    Comment

    Appraisal Video: (2:36)

    appraiser

    Appraised By:

    Kathleen Bailey
    Glass, Pottery & Porcelain, Silver
    Antique Dealer & Certified Appraiser

    Appraisal Transcript:
    GUEST: I got this piece from my great-grandmother. It came to me by her son to my uncle and then to me. I really thought it was unusual and pretty and feminine, and it spoke to me.

    APPRAISER: Well, that's wonderful. It's a sweetmeat jar, which is basically for candies. And you had mentioned that you did a little bit of research.

    GUEST: I had looked through a little antique guidebook that I had that talked about art glass, and it said that there was some kind of... I can't remember the name of it, but Mount Washington glass, that pink into yellow, it was kind of a neat thing.

    APPRAISER: Well, I think what you found when you were researching was Burmese glass.

    GUEST: That's the word.

    APPRAISER: That was the word, "Burmese." Well, what you have here is a piece of Mount Washington glass. This glass was designed by Frederick Shirley of Mount Washington Glass, and they were located in Massachusetts. And Mount Washington Glass eventually was bought out by Pairpoint Glass, and this would have been about 1884.

    GUEST: Oh, my gosh.

    APPRAISER: So it's an early piece.

    GUEST: Wow.

    APPRAISER: And this intrigued me when I saw it, this pattern, and I was thinking it was octopus, um... but it's a starfish. And it's all the way around. We have three sections of jeweled area of starfish, and that's what caught my eye.

    GUEST: Oh, wow.

    APPRAISER: Under this is a hobnail. It's hard to see because it's blended into the glass, but it is considered hobnail.
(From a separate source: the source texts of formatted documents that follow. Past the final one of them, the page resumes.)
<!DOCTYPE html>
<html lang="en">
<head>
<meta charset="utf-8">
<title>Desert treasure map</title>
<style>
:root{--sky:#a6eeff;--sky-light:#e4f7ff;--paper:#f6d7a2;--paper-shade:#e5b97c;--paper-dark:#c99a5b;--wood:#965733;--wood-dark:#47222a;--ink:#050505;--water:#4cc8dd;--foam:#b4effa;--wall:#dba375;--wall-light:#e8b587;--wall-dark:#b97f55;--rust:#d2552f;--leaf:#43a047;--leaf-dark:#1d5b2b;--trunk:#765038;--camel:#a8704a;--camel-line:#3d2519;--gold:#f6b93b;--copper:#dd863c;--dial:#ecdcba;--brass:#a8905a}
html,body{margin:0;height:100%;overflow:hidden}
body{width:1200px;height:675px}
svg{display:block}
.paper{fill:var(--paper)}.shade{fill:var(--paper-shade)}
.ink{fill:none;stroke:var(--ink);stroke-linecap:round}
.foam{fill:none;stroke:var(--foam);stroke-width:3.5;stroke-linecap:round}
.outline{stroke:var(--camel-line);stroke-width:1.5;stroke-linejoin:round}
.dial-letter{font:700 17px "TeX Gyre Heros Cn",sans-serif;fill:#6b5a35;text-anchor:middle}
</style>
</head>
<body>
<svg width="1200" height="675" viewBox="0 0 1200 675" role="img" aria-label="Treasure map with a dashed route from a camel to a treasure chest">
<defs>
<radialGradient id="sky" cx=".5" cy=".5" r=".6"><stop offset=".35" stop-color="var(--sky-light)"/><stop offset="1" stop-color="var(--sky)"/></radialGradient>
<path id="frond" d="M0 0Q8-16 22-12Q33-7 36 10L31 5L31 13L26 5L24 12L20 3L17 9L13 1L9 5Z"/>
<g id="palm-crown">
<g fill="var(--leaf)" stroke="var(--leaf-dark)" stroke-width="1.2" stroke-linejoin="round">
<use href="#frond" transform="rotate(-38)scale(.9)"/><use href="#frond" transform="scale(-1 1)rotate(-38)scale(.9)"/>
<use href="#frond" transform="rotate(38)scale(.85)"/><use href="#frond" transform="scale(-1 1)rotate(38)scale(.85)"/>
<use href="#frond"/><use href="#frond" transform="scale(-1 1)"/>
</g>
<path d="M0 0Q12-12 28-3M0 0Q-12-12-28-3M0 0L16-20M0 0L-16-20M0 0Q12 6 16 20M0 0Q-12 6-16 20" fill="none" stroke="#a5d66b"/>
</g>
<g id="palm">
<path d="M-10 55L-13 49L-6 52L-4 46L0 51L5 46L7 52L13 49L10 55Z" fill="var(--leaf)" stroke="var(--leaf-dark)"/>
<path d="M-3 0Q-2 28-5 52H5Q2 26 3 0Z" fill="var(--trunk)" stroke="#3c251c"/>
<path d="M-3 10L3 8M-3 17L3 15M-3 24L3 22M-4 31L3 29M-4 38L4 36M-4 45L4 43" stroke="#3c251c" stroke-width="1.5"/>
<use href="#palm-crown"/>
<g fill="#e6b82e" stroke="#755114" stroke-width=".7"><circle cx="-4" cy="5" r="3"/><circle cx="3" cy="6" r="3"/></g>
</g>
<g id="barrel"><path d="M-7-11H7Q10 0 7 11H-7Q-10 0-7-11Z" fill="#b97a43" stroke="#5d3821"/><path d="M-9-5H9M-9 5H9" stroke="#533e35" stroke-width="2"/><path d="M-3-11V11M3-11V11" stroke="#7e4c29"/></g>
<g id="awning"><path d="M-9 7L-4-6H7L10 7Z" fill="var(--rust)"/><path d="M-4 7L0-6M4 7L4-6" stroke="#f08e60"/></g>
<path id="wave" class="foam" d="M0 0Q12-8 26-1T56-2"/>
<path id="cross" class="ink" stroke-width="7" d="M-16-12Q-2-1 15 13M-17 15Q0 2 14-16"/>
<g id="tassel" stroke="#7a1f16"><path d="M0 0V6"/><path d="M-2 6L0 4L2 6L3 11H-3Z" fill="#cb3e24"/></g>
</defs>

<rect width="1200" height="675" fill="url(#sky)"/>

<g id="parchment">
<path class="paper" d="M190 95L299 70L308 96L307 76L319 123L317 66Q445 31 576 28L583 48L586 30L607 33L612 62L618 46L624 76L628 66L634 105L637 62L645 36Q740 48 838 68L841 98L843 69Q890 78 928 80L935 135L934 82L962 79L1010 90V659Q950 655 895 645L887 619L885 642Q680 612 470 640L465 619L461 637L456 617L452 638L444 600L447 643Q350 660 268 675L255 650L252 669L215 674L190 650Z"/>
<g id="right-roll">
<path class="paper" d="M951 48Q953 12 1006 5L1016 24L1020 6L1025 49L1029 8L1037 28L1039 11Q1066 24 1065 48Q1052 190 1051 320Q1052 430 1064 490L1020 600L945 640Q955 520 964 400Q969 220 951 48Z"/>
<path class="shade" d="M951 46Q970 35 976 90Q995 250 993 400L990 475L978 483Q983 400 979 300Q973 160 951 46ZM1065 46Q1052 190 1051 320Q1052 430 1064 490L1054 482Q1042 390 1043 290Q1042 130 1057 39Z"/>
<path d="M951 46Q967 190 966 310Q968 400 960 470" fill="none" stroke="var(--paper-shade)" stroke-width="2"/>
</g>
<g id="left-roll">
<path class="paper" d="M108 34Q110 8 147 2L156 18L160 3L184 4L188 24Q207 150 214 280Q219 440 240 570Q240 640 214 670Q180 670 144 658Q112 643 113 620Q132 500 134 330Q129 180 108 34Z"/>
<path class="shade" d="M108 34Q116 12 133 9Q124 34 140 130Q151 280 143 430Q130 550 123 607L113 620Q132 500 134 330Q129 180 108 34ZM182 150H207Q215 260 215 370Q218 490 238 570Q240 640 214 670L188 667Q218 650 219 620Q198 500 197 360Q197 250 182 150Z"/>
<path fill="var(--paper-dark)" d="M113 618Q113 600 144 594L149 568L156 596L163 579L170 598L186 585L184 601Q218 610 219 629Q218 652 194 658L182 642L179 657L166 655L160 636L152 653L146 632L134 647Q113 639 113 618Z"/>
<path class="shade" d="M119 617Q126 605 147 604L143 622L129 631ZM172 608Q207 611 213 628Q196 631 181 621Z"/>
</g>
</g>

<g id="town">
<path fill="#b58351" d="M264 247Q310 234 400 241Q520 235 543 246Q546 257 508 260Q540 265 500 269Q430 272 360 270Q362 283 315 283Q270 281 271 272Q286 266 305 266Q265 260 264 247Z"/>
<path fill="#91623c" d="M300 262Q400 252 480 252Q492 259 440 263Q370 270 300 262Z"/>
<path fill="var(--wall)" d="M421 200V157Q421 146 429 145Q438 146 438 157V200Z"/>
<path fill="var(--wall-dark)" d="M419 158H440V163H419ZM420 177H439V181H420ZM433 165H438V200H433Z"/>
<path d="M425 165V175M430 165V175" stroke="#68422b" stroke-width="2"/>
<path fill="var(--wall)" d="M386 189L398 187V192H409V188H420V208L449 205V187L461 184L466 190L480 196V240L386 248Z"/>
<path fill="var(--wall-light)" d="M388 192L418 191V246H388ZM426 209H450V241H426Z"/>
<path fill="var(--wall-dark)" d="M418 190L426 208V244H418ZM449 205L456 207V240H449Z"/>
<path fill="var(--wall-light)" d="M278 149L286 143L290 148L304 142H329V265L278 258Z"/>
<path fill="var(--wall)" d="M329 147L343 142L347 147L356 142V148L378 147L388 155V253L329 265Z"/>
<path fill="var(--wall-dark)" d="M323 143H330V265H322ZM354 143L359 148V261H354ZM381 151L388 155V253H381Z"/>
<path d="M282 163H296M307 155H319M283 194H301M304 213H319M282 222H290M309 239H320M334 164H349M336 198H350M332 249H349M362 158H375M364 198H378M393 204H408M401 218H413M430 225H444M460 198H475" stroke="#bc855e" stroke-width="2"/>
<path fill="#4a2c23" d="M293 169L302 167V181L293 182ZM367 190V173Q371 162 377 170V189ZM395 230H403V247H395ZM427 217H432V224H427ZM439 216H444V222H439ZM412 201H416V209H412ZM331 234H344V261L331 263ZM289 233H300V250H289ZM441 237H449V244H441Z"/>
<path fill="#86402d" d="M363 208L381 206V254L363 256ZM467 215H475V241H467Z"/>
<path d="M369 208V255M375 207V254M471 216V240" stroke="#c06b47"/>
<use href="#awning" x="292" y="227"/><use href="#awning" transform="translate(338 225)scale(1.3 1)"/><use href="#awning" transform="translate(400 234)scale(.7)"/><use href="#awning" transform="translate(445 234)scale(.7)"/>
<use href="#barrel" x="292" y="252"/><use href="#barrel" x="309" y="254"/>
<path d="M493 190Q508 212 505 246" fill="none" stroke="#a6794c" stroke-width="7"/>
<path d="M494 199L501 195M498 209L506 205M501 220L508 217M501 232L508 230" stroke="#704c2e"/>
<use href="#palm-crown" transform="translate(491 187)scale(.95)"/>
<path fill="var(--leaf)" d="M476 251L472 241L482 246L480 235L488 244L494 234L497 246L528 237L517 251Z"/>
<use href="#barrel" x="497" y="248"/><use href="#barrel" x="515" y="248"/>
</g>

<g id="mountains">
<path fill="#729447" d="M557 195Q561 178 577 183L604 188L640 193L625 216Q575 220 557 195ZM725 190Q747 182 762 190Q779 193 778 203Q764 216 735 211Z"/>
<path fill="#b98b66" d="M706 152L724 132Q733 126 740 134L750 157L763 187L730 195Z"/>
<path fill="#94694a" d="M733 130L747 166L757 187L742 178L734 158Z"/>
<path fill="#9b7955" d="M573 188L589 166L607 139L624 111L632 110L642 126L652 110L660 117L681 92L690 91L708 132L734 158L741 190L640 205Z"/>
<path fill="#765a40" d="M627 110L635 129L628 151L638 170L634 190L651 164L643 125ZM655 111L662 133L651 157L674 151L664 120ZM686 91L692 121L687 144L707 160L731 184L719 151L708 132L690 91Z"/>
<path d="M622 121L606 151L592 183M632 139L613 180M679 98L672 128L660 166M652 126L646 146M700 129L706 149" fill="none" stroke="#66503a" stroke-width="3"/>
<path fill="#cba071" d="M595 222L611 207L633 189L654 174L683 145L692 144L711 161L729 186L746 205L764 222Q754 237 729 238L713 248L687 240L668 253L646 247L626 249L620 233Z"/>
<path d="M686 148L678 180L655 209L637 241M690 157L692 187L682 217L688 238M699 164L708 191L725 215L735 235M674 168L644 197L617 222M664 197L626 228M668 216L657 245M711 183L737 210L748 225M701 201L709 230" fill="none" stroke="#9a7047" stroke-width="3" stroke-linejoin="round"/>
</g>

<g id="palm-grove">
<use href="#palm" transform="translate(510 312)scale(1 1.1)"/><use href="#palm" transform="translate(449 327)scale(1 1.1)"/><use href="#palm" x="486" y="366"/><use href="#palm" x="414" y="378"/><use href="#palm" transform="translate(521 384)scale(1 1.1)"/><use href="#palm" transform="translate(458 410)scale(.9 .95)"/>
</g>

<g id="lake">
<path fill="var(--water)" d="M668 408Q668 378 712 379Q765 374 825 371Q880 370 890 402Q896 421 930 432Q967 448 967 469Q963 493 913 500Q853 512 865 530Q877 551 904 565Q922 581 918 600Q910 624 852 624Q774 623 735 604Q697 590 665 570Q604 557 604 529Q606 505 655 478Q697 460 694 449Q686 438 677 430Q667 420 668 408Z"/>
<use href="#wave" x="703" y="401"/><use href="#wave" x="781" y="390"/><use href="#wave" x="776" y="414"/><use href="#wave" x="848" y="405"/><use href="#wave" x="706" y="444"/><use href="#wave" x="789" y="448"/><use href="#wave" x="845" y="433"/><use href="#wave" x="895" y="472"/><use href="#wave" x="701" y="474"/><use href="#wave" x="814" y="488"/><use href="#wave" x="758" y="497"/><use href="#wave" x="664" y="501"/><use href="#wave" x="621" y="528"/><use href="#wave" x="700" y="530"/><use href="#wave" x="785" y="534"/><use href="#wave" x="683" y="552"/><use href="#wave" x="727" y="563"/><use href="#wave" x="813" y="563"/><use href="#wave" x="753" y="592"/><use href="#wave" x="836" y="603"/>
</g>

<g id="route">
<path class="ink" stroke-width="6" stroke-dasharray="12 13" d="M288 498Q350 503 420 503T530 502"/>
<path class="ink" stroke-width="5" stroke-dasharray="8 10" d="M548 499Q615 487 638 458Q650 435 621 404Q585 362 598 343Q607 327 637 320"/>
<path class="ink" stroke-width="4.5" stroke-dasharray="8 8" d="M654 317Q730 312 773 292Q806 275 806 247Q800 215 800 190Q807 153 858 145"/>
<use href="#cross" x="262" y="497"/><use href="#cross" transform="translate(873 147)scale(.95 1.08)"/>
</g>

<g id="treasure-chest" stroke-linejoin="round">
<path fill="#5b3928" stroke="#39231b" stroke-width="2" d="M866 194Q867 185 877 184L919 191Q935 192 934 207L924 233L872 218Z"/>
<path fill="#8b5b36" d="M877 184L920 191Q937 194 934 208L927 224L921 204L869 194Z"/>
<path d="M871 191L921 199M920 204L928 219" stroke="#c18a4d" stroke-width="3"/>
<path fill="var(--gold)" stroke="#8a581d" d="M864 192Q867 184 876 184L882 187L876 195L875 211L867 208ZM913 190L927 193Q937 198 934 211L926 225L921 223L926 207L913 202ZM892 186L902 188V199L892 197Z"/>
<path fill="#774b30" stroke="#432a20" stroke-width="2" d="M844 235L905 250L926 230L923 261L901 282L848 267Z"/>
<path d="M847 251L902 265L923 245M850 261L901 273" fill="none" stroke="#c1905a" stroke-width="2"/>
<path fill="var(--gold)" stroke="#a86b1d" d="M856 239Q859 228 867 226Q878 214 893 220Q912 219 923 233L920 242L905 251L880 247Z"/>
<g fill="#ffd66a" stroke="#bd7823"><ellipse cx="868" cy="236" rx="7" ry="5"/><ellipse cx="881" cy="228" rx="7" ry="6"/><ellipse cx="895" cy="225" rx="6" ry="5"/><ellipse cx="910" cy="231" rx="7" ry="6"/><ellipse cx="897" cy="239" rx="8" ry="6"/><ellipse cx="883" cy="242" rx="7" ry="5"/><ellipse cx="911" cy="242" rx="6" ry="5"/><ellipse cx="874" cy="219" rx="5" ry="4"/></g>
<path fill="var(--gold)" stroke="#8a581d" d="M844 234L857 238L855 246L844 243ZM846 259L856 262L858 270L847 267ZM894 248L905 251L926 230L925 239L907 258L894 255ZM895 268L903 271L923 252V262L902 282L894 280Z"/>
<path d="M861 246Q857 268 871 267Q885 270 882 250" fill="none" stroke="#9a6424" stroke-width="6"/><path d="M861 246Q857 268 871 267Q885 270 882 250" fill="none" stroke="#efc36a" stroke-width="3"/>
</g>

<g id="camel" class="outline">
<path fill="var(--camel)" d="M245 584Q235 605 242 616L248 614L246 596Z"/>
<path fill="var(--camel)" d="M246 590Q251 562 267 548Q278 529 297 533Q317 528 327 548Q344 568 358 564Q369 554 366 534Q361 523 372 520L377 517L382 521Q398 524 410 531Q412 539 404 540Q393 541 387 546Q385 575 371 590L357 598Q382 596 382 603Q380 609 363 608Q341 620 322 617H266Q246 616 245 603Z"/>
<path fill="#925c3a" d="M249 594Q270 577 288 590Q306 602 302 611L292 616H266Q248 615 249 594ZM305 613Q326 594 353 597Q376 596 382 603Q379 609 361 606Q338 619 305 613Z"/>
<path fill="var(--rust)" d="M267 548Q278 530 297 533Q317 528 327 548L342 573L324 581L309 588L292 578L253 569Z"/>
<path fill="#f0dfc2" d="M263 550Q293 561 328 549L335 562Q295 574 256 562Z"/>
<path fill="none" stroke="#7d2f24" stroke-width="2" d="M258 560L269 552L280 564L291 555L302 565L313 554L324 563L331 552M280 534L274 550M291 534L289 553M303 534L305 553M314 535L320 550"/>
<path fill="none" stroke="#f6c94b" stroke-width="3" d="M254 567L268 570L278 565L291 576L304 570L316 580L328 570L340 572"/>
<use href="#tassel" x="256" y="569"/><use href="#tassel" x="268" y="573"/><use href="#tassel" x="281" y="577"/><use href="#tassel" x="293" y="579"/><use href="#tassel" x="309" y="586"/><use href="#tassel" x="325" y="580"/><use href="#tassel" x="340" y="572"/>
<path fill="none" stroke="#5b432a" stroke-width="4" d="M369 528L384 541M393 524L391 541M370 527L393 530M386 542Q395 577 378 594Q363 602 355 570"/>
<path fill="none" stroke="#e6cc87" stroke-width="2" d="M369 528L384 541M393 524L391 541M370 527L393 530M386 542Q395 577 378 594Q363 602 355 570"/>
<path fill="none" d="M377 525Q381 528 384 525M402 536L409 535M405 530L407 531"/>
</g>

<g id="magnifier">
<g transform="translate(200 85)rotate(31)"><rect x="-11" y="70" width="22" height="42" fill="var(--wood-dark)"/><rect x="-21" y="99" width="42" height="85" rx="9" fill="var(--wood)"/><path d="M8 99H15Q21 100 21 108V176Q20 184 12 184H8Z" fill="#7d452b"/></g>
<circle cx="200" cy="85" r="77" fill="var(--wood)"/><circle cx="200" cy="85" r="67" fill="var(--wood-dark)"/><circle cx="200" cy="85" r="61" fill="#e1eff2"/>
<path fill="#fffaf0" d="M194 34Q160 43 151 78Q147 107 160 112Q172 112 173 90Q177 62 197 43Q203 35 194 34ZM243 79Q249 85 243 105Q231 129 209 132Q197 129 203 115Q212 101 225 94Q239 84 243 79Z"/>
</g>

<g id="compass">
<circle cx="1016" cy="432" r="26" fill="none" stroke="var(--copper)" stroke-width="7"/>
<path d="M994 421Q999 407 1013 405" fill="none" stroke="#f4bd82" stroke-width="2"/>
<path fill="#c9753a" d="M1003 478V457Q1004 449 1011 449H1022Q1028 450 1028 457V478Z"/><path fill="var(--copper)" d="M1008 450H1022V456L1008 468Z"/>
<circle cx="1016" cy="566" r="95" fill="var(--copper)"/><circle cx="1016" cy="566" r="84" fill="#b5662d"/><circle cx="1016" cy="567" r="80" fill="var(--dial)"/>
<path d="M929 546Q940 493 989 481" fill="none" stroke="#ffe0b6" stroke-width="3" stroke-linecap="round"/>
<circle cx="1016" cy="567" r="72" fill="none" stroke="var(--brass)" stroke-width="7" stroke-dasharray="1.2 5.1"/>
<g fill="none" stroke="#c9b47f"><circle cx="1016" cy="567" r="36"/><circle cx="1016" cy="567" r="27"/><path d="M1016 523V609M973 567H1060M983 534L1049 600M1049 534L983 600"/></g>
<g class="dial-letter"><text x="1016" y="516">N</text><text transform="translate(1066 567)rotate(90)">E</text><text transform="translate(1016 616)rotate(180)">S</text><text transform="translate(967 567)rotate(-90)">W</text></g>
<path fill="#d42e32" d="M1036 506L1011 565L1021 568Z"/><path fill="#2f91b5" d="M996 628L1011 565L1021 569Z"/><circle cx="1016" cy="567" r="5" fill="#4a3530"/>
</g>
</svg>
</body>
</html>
And um, this used to be called Albertine glass, but now it's commonly called Crown Milano.

    GUEST: Crown Milano.

    APPRAISER: Yes. The lid and the bail handle-- that's silverplate. Now, you started off on your research, and you were almost there, but not quite. Well, if you're able to get this cleaned up, this is a comfortable piece at $2,000.

    GUEST: (gasps) Are you kidding?

    APPRAISER: If you can't clean it up, then you might have to have a professional do a little resilvering. You might have to spend a little money to bring it up to that two.

    GUEST: Oh, my gosh.

    APPRAISER: It's a wonderful, wonderful piece.

    GUEST: It is. I just can't believe it.

    APPRAISER: Aren't you happy?

    GUEST: I'm going to cry.




    WGBH This website is produced for PBS Online by WGBH Boston. ©1997-2014 WGBH Educational Foundation.
    ANTIQUES ROADSHOW is a trademark of the BBC and is produced for PBS by WGBH under license from BBC Worldwide.
    WGBH and PBS are not responsible for the content of websites linked to or from ANTIQUES ROADSHOW Online.
    PBS is a 501(c)(3) not-for-profit organization.

    ROADSHOW on Facebook ROADSHOW Tweets ROADSHOW on YouTube